Shark attack survivor seeks career in marine biology

Nova scientists take 13-year-old on shark tag and release mission

While getting ready for work earlier this year, Joe Donzelli had NBC’s “Today Show” on in the background when something caught his attention.

They were talking about Ella Reed, a native Florida teenager who in May had been bitten by a shark off Fort Pierce while wading in the surf near her home.

Donzelli, a media sspokesperson for Nova Southeastern University (NSU), was intrigued. “Working at NSU all these years, my ears prick up when I hear someone talking about sharks,” Donzelli said.

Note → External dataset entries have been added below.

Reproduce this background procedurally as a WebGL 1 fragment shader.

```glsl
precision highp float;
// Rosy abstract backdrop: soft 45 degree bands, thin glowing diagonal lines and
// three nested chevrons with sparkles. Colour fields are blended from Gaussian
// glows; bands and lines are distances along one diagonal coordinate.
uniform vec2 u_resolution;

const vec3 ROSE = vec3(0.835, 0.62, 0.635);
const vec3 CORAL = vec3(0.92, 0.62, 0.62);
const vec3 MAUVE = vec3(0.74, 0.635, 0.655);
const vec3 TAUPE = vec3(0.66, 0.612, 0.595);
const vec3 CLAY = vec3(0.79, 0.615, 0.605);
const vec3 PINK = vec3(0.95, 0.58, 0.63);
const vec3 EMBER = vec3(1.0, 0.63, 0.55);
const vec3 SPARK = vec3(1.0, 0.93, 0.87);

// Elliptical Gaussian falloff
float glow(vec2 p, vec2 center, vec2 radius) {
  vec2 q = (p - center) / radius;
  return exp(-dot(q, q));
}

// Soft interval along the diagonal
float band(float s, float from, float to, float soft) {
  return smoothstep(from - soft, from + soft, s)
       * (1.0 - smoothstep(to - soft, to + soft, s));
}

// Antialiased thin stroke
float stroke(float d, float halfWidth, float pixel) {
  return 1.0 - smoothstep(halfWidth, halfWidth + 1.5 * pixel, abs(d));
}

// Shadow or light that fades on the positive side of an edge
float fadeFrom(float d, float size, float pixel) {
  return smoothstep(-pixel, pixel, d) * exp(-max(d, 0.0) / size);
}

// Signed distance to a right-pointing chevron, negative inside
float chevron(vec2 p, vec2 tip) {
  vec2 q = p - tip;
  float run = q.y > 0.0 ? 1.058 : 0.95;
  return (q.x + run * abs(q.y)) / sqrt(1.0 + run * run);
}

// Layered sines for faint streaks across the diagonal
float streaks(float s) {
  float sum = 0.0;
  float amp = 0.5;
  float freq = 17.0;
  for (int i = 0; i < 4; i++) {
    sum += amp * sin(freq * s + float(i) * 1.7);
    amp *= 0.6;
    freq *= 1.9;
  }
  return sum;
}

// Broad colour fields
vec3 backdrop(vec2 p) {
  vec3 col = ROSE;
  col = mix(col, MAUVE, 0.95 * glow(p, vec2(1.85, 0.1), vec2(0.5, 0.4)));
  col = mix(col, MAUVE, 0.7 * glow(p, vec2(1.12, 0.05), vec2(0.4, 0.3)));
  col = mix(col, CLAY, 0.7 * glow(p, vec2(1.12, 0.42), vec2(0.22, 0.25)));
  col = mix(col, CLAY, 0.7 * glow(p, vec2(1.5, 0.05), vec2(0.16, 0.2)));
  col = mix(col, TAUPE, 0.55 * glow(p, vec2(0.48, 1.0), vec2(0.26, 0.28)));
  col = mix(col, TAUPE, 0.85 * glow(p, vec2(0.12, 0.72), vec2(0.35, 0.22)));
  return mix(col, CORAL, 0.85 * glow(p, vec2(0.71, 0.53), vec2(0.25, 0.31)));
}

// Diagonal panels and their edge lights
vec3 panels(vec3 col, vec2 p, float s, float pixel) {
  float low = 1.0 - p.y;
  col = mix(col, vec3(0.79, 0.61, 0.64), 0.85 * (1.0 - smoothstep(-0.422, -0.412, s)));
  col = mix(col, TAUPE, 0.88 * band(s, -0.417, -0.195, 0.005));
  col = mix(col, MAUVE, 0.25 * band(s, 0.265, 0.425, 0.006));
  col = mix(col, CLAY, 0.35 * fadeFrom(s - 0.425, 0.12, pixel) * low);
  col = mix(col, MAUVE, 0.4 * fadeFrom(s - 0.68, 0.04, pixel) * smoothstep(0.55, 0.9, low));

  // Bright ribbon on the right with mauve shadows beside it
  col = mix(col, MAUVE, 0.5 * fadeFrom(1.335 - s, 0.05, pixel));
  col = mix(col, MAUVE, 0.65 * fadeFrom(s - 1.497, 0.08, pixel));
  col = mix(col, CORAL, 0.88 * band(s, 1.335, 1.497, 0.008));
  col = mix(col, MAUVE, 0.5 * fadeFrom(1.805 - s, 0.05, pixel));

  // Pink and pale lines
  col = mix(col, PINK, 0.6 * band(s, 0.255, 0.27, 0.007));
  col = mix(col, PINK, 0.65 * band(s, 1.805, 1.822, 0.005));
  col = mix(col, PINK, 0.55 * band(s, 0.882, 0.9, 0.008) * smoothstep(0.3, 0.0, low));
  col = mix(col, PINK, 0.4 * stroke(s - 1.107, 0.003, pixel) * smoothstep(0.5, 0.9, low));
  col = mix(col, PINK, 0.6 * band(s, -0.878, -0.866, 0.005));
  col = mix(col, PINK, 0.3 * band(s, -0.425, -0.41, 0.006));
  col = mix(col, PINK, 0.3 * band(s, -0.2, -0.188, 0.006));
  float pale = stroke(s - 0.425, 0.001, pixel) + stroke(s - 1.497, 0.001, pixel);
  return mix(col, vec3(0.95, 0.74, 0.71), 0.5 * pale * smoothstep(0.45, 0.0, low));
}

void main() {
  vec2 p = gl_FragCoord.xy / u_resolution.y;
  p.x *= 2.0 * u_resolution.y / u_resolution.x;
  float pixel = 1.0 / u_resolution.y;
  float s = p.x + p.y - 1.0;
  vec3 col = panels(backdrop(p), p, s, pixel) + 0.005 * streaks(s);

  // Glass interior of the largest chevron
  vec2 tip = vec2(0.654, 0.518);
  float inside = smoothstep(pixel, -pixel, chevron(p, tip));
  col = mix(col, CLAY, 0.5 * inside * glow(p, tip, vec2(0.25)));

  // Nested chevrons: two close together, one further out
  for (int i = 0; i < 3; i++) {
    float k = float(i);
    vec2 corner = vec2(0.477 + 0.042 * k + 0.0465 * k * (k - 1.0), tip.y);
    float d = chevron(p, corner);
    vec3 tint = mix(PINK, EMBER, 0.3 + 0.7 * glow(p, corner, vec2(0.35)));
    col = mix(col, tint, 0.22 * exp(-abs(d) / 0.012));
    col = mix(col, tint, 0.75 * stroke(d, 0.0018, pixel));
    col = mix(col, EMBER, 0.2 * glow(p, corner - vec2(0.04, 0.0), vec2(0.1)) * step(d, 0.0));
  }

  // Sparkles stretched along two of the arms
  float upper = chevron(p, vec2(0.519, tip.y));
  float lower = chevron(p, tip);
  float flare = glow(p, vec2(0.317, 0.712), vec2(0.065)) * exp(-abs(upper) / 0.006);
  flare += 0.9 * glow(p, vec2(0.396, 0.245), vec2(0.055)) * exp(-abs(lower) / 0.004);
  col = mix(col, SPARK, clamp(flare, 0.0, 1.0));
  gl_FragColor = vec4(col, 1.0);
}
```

“When I focused in on the story, I said to myself, ‘Oh, we’ve gotta get her to come shark tagging with our research scientists. That can’t be the only encounter she has with a shark.’ ”He was impressed with her poise and courage — not everyone would be so blasé having been bitten by a shark. And something else in the story caught his attention.

“I heard that Ella was interested in being a marine biologist, and given NSU’s preeminence in the field, I knew this was a perfect match,” Donzelli said.

When he got to work, Donzelli reached out to the reporter who did the story for the “Today Show”. Almost immediately the reporter said he’d contact the family to see if they were interested.

Sure enough, they jumped at the chance.

“When I got the invitation to go shark tagging, I was super excited,” Ella said.

Just a couple of weeks later, researchers from NSU’s Guy Harvey Research Institute (GHRI) welcomed the Today Show’s crew, along with Ella, her friend Kloe (who was with Ella and helped her when she was bitten), her brother and parents.

They joined two research scientists who both hold doctorates: Mahmood Shivji, director of NSUs GHRI, and Derek Burkholder, along with their crew for a day on the Atlantic to catch, tag and release sharks off the Florida Coast.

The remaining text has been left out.